The post generated some conversation among my co-workers. Some commiserated that they also tended to focus on the infrequent negative comments more than the numerous positive ones. I work with a lot of caring, inspiring, and motivated colleagues. I know they want to support their students’ learning and it pained me to see them agonize over these student comments. And then I remembered that I do the same thing. While I haven’t received a negative student comment in a few semesters (not a boast), I still agonize over them when I do. Which makes me wonder, why do we do this to ourselves? Why do we agonize over the negative comments, despite receiving positive comments that should act like mattresses and feather beds to cushion the blow?
Before starting this post, I googled “The Princess and the Pea” to make sure I remembered the story correctly. Within the list of links that Google provided, I couldn’t avoid one with a really clickable title: “This Popular Fairytale has a Hidden Meaning You Never Knew About.” In a post from 2017, an author identified only as “Mary” writes:
“The pea is the symbol of our truest selves. Despite the layers of the socially-acceptable, the princess passes the test because she feels so intensely. She cares and is authentic. She’s not afraid to face up to her own issues and discomforts. Ultimately, the prince recognizes her for the princess she is because above all, she doesn’t give up on herself.”
And maybe that’s the message here. Agonizing over negative comments shows how much we care as educators. It shows our true selves. We’re reflective, curious, motivated educators who want to reach every student.

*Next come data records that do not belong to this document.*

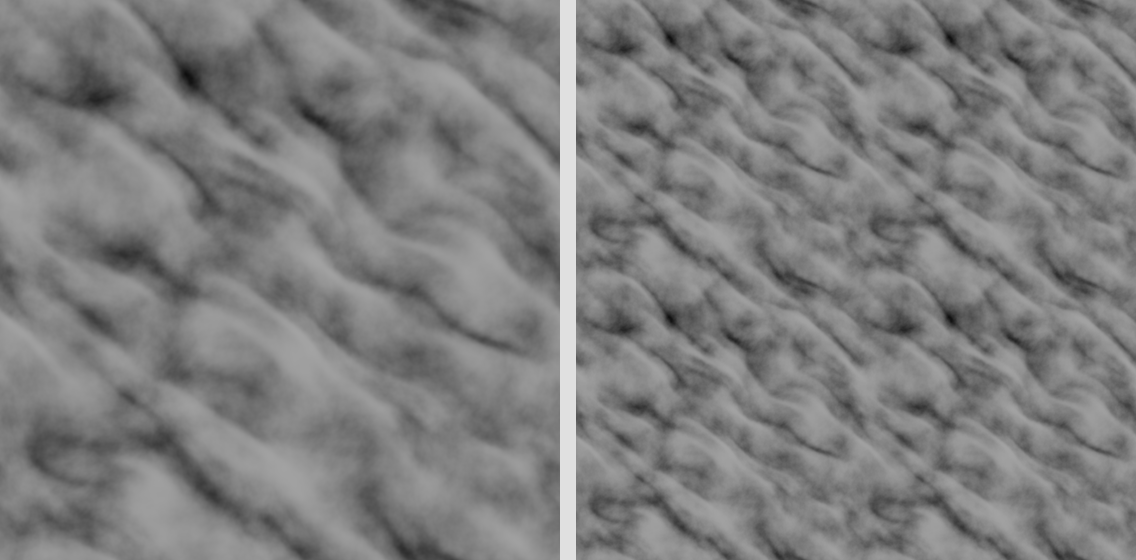
Left, the tile; right, the same tile 2 across and 2 down.
A Shadertoy shader for this texture:

```glsl
// Soft grey mottled relief with diagonal streaks running down to the right.
// Sheared, warped gradient noise makes the streaks; finer isotropic noise adds
// a cloudy grain. Every lattice wraps on whole cells, so the square tiles.

const vec2  STREAK_CELLS = vec2(8.0, 6.0);  // cells across and along the streaks
const float STREAK_DETAIL = 0.40;           // weight of the second streak octave
const float WARP_CELLS = 5.0;
const float WARP_AMOUNT = 0.045;            // bend of the streaks, canvas units
const float LEAN = 0.028;                   // steepens the upper right flanks
const float GRAIN_CELLS = 10.0;
const float GRAIN_AMOUNT = 0.45;
const float GRAIN_GAIN = 0.52;
const int   GRAIN_OCTAVES = 5;
const float MID_GREY = 0.502;
const float CONTRAST = 0.33;
const float DARK_SKEW = 0.20;               // deepens hollows, flattens highlights

// Random unit vector for a lattice cell
vec2 cellGradient(vec2 cell, uint seed) {
    uint h = uint(cell.x) * 1597u + uint(cell.y) * 51749u + seed * 7919u;
    h = (h ^ (h >> 15)) * 73244475u;
    h = (h ^ (h >> 13)) * 73244475u;
    h ^= h >> 16;
    float angle = float(h & 65535u) / 65536.0 * 6.28318;
    return vec2(cos(angle), sin(angle));
}

// Gradient noise that wraps after the given number of cells
float wrapNoise(vec2 uv, vec2 cells, uint seed) {
    vec2 p = uv * cells + 0.37 * float(seed);
    vec2 i = floor(p);
    vec2 f = p - i;
    vec2 lo = mod(i, cells);
    vec2 hi = mod(i + 1.0, cells);
    vec2 s = f * f * f * (f * (f * 6.0 - 15.0) + 10.0);
    float a = dot(cellGradient(lo, seed), f);
    float b = dot(cellGradient(vec2(hi.x, lo.y), seed), f - vec2(1.0, 0.0));
    float c = dot(cellGradient(vec2(lo.x, hi.y), seed), f - vec2(0.0, 1.0));
    float d = dot(cellGradient(hi, seed), f - 1.0);
    return mix(mix(a, b, s.x), mix(c, d, s.x), s.y);
}

// An integer shear stretches the cells along the falling diagonal
float streaks(vec2 uv) {
    vec2 sheared = vec2(uv.x + uv.y, uv.y);
    return wrapNoise(sheared, STREAK_CELLS, 1u)
         + STREAK_DETAIL * wrapNoise(sheared, STREAK_CELLS * 2.0, 2u);
}

float grain(vec2 uv) {
    float sum = 0.0;
    float weight = 1.0;
    float cells = GRAIN_CELLS;
    for (int k = 0; k < GRAIN_OCTAVES; k++) {
        sum += weight * wrapNoise(uv, vec2(cells), uint(k) + 5u);
        weight *= GRAIN_GAIN;
        cells *= 2.0;
    }
    return sum;
}

void mainImage(out vec4 fragColor, in vec2 fragCoord) {
    vec2 uv = fragCoord / iResolution.xy;

    // Bend the streaks, then push bright ridges toward the upper right
    vec2 bend = vec2(wrapNoise(uv, vec2(WARP_CELLS), 3u),
                     wrapNoise(uv, vec2(WARP_CELLS), 4u));
    vec2 warped = uv + WARP_AMOUNT * bend;
    float ridge = streaks(warped - LEAN * streaks(warped));

    // Grain is calmer on the bright ridges
    float roughness = mix(1.0, 0.6, smoothstep(0.0, 0.45, ridge));
    float height = ridge + GRAIN_AMOUNT * roughness * grain(uv + 0.5 * WARP_AMOUNT * bend);

    float grey = MID_GREY + CONTRAST * height - DARK_SKEW * height * height;
    fragColor = vec4(vec3(clamp(grey, 0.0, 1.0)), 1.0);
}
```
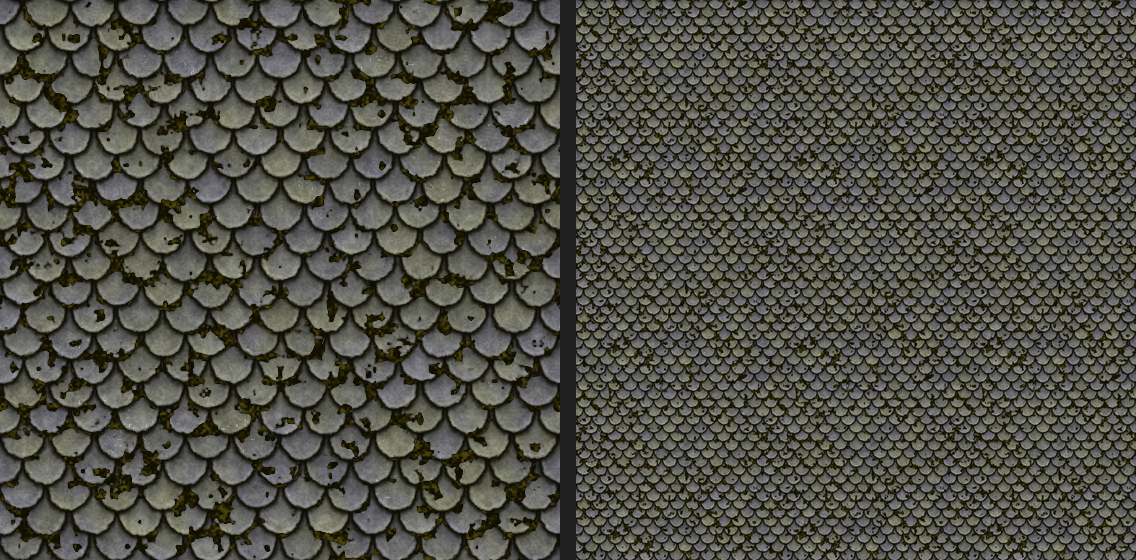
Left: one tile. Right: repeated 3 by 3.
Reproduce this texture procedurally as a Shadertoy shader.

```glsl
// Weathered fish-scale slates: 12 across, 22 overlapping rows, moss in the gaps.
// Rows are painted from the lowest up, each shading the one below it;
// every noise wraps on a whole number of cells so the canvas tiles.

const float COLS = 12.0;
const float ROWS = 22.0;

float hash(vec2 p) {
    return fract(sin(dot(p, vec2(127.1, 311.7))) * 43758.5453);
}

// Value noise that repeats after "period" cells
float noise(vec2 p, vec2 period) {
    vec2 i = floor(p), f = fract(p);
    f = f * f * (3.0 - 2.0 * f);
    vec2 a = mod(i, period), b = mod(i + 1.0, period);
    return mix(mix(hash(a), hash(vec2(b.x, a.y)), f.x),
               mix(hash(vec2(a.x, b.y)), hash(b), f.x), f.y);
}

float fbm(vec2 uv, float cells) {
    float sum = 0.0, weight = 0.57;
    for (int i = 0; i < 3; i++) {
        sum += weight * noise(uv * cells + float(i) * 17.0, vec2(cells));
        cells *= 2.0;
        weight *= 0.5;
    }
    return sum;
}

// Weathered stone surface, shared by all slates
vec3 stone(vec2 uv, vec2 id) {
    float olive = 0.7 * hash(id + 5.3) + 1.6 * (fbm(uv, 20.0) - 0.5) + 0.15;
    vec3 col = mix(vec3(0.42, 0.42, 0.445), vec3(0.455, 0.46, 0.385), clamp(olive, 0.0, 1.0));
    col *= 0.93 + 0.14 * hash(id + 9.1);
    col *= 1.0 + 0.32 * (fbm(uv, 70.0) - 0.5);
    col += 0.09 * (noise(uv * 300.0, vec2(300.0)) - 0.5);

    // Faint slanted scratches and pale chips
    float scratch = noise(vec2(48.0 * uv.x + 24.0 * uv.y, 9.0 * uv.y), vec2(24.0, 9.0));
    col += 0.04 * (1.0 - smoothstep(0.0, 0.025, abs(scratch - 0.5)));
    float chips = smoothstep(0.83, 0.95, noise(uv * 260.0 + 31.0, vec2(260.0)));
    return col + 0.16 * chips * smoothstep(0.56, 0.72, fbm(uv, 9.0));
}

void mainImage(out vec4 fragColor, in vec2 fragCoord) {
    vec2 uv = fragCoord / iResolution.xy;
    vec2 p = uv * COLS;
    float px = COLS / iResolution.y;
    float rowHeight = COLS / ROWS;
    float fray = 0.07 * (fbm(uv, 110.0) - 0.5);
    vec3 dirt = vec3(0.075, 0.068, 0.015);

    vec3 col = dirt;
    float crevice = 1.0;
    float baseRow = floor(p.y / rowHeight);

    for (int i = -2; i <= 1; i++) {
        float row = baseRow + float(i);
        float shift = 0.5 * mod(row, 2.0);
        float firstCol = floor(p.x - shift - 0.5);

        // Nearest slate of this row: round below, straight above
        float d = 9.0, height = 0.0;
        vec2 id = vec2(0.0);
        for (int j = 0; j < 2; j++) {
            float c = firstCol + float(j);
            vec2 cell = vec2(mod(c, COLS), mod(row, ROWS));
            float radius = 0.445 + 0.035 * hash(cell + 2.7);
            vec2 jitter = vec2(0.08, 0.07) * (vec2(hash(cell), hash(cell + 7.9)) - 0.5);
            vec2 q = p - vec2(c + 0.5 + shift, row * rowHeight + radius) - jitter;
            float slate = length(vec2(q.x, 0.94 * min(q.y, 0.0))) - radius;
            if (slate < d) {
                d = slate;
                id = cell;
                height = q.y + radius;
            }
        }
        d += fray;

        // Contact shadow on whatever lies behind
        float contact = smoothstep(-0.02, 0.12, d);
        col = mix(dirt, col, contact) * mix(0.72, 1.0, smoothstep(0.0, 0.36, d));
        crevice = max(crevice * smoothstep(-0.1, 0.2, d), exp(-7.0 * max(d, 0.0)));

        // Slate with a worn pale rim and a dirty outline
        vec3 face = stone(uv, id) * mix(1.06, 0.90, smoothstep(0.1, 1.0, height));
        face *= 1.0 + 0.13 * exp(-pow((d + 0.075) / 0.035, 2.0));
        face = mix(dirt, face, smoothstep(0.0, 0.055, -d));
        float cover = smoothstep(px, -px, d);
        col = mix(col, face, cover);
        crevice = mix(crevice, 0.45 * exp(14.0 * min(d, 0.0)), cover);
    }

    // Moss fills the crevices and now and then spots a face
    float growth = fbm(uv, 44.0) + 0.24 * crevice;
    col *= 1.0 - 0.4 * smoothstep(0.69, 0.76, growth);
    float tuft = noise(uv * 230.0, vec2(230.0)) * fbm(uv, 90.0);
    vec3 moss = mix(vec3(0.07, 0.06, 0.005), vec3(0.30, 0.27, 0.04), smoothstep(0.08, 0.6, tuft));
    moss *= 0.65 + 0.35 * smoothstep(0.74, 0.84, growth);
    col = mix(col, moss, smoothstep(0.735, 0.76, growth));

    fragColor = vec4(clamp(col, 0.0, 1.0), 1.0);
}
```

Like the pea that reveals the true princess, our agony reveals our true passion and desire to be the best teachers we can be. That may involve some sleepless nights, but we haven’t given up on ourselves. And that’s no fairy tale.